The search giant published a statement today on its Chromium blog to inform all Chrome users that the upcoming Google Chrome 68 release that will be out later in the year will automatically mark all HTTP sites as “Not secure.”

It’s Google’s attempt to “force” more websites and webmasters to move their domains to the more secure HTTPS (Secure HTTP) protocol that is being adopted by more and more sites each day. HTTPS it known to offer the best encryption these days.

“For the past several years, we’ve moved toward a more secure Web by strongly advocating that sites adopt HTTPS encryption,” said Google in the statement. “Beginning in July 2018 with the release of Chrome 68, Chrome will mark all HTTP sites as “not secure”.”

More than a year ago, Google introduced a function in its proprietary web browser to mark HTTP web pages that collected sensitive information from users, such as credit card information or passwords, as non-secure, with the Chrome 56 release, as part of a long-term plan.

That plan continues to grow with the upcoming release of the Chrome 68 web browser, which present users a “Not secure” badge on the omnibox for all HTTP web pages and sites.
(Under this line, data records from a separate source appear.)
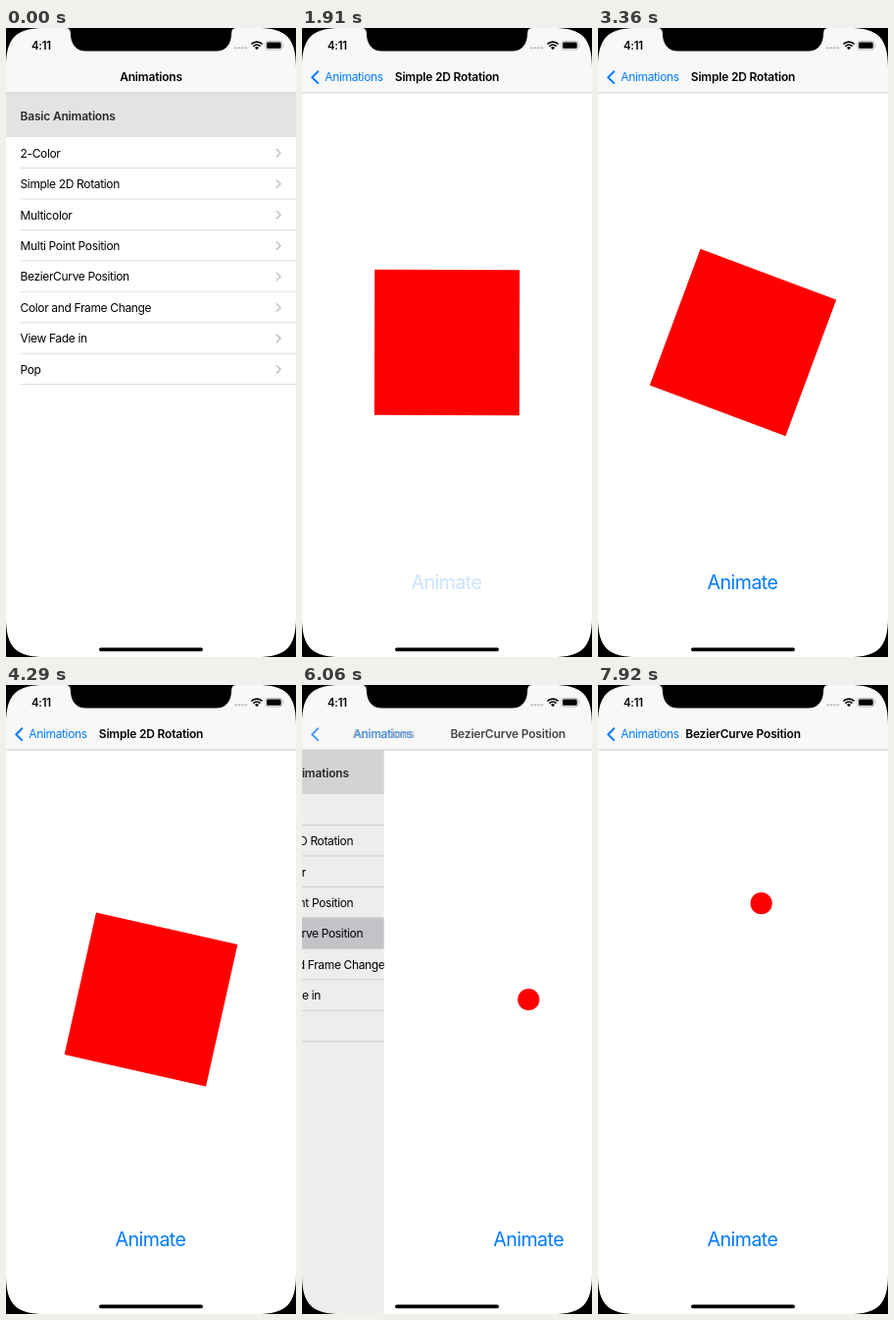
These frames come from a looping animation (296 by 640 pixels, 7990 ms). An HTML page:

```html
<!DOCTYPE html>
<html lang="en">
<head>
<meta charset="utf-8">
<title>Animations</title>
<style>
  html, body { margin: 0; width: 100%; height: 100%; overflow: hidden; background: #fff; }
  svg { display: block; width: 100vw; height: 100vh; }
  text { font: 12px Inter, Roboto, sans-serif; letter-spacing: -.35px; }
  .bold { font-weight: 600; letter-spacing: -.19px; }
  .mid { text-anchor: middle; }
  .blue { fill: #007aff; }
  .stroke { fill: none; stroke-linecap: round; stroke-linejoin: round; }
  #button { font-size: 19.6px; letter-spacing: -.55px; }
  #clock { font-size: 11.3px; }
</style>
</head>
<body>
<svg viewBox="0 0 296 640">
  <rect width="296" height="640" fill="#fff"/>
  <g id="list">
    <rect id="highlight" width="296" height="31.45" fill="#d1d1d6"/>
    <g id="rows"></g>
    <rect y="66" width="296" height="45" fill="#e3e3e3"/>
    <text class="bold" x="14.5" y="93.5" fill="#2b2b2b">Basic Animations</text>
  </g>
  <rect id="dim" width="296" height="640"/>
  <g id="page">
    <rect width="296" height="640" fill="#fff"/>
    <rect id="square" x="74" y="246" width="148" height="148" fill="red"/>
    <circle id="ball" r="11.1" fill="red"/>
    <text id="button" class="mid blue" x="147.5" y="571">Animate</text>
  </g>
  <rect width="296" height="66" fill="#f8f8f8"/>
  <rect y="65.5" width="296" height="1" fill="#d0d0d0"/>
  <text id="home" class="bold mid" y="54.3">Animations</text>
  <text id="back" class="mid blue" y="54.3">Animations</text>
  <path id="arrow" class="stroke" d="M16.3 44.3L10.3 50.2L16.3 56.1" stroke="#007aff" stroke-width="2"/>
  <text id="title" class="bold mid" y="54.3"></text>

  <text id="clock" class="bold" x="26" y="22">4:11</text>
  <g fill="#c4c4c4">
    <circle cx="234.5" cy="20.3" r="1.3"/><circle cx="238" cy="20.3" r="1.3"/>
    <circle cx="241.5" cy="20.3" r="1.3"/><circle cx="245" cy="20.3" r="1.3"/>
  </g>
  <g class="stroke" stroke="#000" stroke-width="1.7" style="stroke-linecap:butt">
    <path d="M250.4 16.4A8 8 0 0 1 261.6 16.4M252.5 18.6A5 5 0 0 1 259.5 18.6"/>
  </g>
  <path d="M256 22.2L254 20.1A2.8 2.8 0 0 1 258 20.1Z"/>
  <rect x="264.9" y="13.4" width="17" height="8.6" rx="2.4" fill="none" stroke="#aaa" stroke-width=".8"/>
  <rect x="266.1" y="14.6" width="14.6" height="6.2" rx="1.3"/>
  <path d="M283 16.2Q284.4 17.7 283 19.2Z" fill="#aaa"/>

  <path fill-rule="evenodd" d="M0 0H296V640H0ZM40 0C10 0 0 10 0 40V600C0 630 10 640 40 640H256C286 640 296 630 296 600V40C296 10 286 0 256 0Z"/>
  <path d="M61 0Q65.6 0 65.8 5C66 17 72 23.6 82 23.6H214C224 23.6 230 17 230.2 5Q230.4 0 235 0Z"/>
  <rect x="95" y="630.6" width="106" height="3.6" rx="1.8"/>
</svg>
<script>
const LOOP = 7990, ROW = 31.45, PUSH1 = 720, POP = 4410, PUSH2 = 5910;
const names = ['2-Color', 'Simple 2D Rotation', 'Multicolor', 'Multi Point Position',
  'BezierCurve Position', 'Color and Frame Change', 'View Fade in', 'Pop'];
const $ = id => document.getElementById(id);
const set = (id, attrs) => { for (const k in attrs) $(id).setAttribute(k, attrs[k]); };
const clamp = v => Math.min(1, Math.max(0, v));

$('rows').innerHTML = names.map((name, i) => {
  const y = 127.2 + ROW * i;
  return `<g><text x="14.5" y="${y + 4.4}">${name}</text>
    <path class="stroke" d="M276.3 ${y - 3.8}l3.8 3.8l-3.8 3.8" stroke="#c2c2c5" stroke-width="1.5"/>
    <rect x="14.5" y="${y + 14.8}" width="281.5" height="1" fill="#dedede"/></g>`;
}).join('');
const rows = [...$('rows').children];

const slide = u => u < 0 ? 0 : u > 540 ? 1 : 1 - Math.exp(-u / 119.5);

// cubic ease-in-out with handles at .42 and .58
function ease(x) {
  let lo = 0, hi = 1;
  for (let n = 0; n < 24; n++) {
    const s = (lo + hi) / 2, r = 1 - s;
    if (3 * r * r * s * .42 + 3 * r * s * s * .58 + s * s * s < x) lo = s; else hi = s;
  }
  return lo * lo * (3 - 2 * lo);
}

// underdamped spring, damping ratio .8, falling from 640 to 0
function spring(ms) {
  const w = Math.max(0, ms) * .01122;
  return 640 * Math.exp(-.8 * w) * (Math.cos(.6 * w) + 4 / 3 * Math.sin(.6 * w));
}

function ballAt(s) {
  const r = 1 - s, b1 = 3 * r * r * s, b2 = 3 * r * s * s;
  return { cx: 147.6 + b2 * 28.6 + s * s * s * 40, cy: 320 - b1 * 265 - b2 * 30 };
}

const buttonAlpha = (t, press, release) =>
  t < press ? 1 : .2 + .8 * clamp((t - release) / 400);

function draw(t) {
  const second = t >= PUSH2, popping = t >= POP && !second;
  const p = second ? slide(t - PUSH2) : popping ? 1 - slide(t - POP) : slide(t - PUSH1);
  const picked = second ? 4 : 1, off = 1 - p;

  set('list', { transform: `translate(${-88.8 * p})` });
  set('highlight', { y: 111 + ROW * picked, opacity: t >= PUSH1 && !popping ? 1 : 0 });
  rows.forEach((row, i) => {
    const dy = popping && t < 5650 ? spring(t - 4429 - 53 * i) : 0;
    row.setAttribute('transform', `translate(0 ${dy})`);
  });
  set('dim', { opacity: .1 * p });

  set('page', { transform: `translate(${296 * off})` });
  const turn = Math.max(0, t - 1881) / 2128;
  set('square', {
    opacity: second ? 0 : 1,
    transform: `rotate(${360 * ease(turn % 1)} 148 320)`
  });
  set('ball', { opacity: second ? 1 : 0, ...ballAt(clamp((t - 6720) / 2131)) });
  set('button', { opacity: second ? buttonAlpha(t, 6600, 6690) : buttonAlpha(t, 1760, 1910) });

  set('home', { x: 148 - 90 * p, opacity: off });
  set('back', { x: 53 + 105 * off, opacity: p });
  set('arrow', { opacity: p });
  set('title', { x: 148 + 220 * off, opacity: p });
  $('title').textContent = names[picked];
}

function tick() {
  draw(performance.now() % LOOP);
  requestAnimationFrame(tick);
}
tick();
</script>
</body>
</html>
```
Chrome 68 is expected to arrive sometime this summer.

Over 68 percent of Chrome traffic is now protected, says Google

In today’s statement, Google also showed the progress made since the introduction of the “Non-secure” feature for HTTP sites, saying that more than 68 percent of Chrome traffic is now protected on both Windows and Android platforms.

In addition, over 78 percent of Chrome traffic is now protected on macOS and Chrome OS platforms, according to Google’s statistics, which also reveal the fact that 81 of the top 100 sites on the Internet use the HTTPS protocol by default.

Developers who haven’t managed to migrate their sites to the more secure HTTPS protocol are invited to do so using the latest Node CLI version of Lighthouse, Google’s in-house built automated tool for improving web pages, within Chrome.

Unfortunately, it will take a few more years until HTTPS will become the standard for all sites, but Google promises to do all they can to make its adoption a breeze for webmasters and developers, as well as to make Chrome users understand that all HTTP sites are not secure.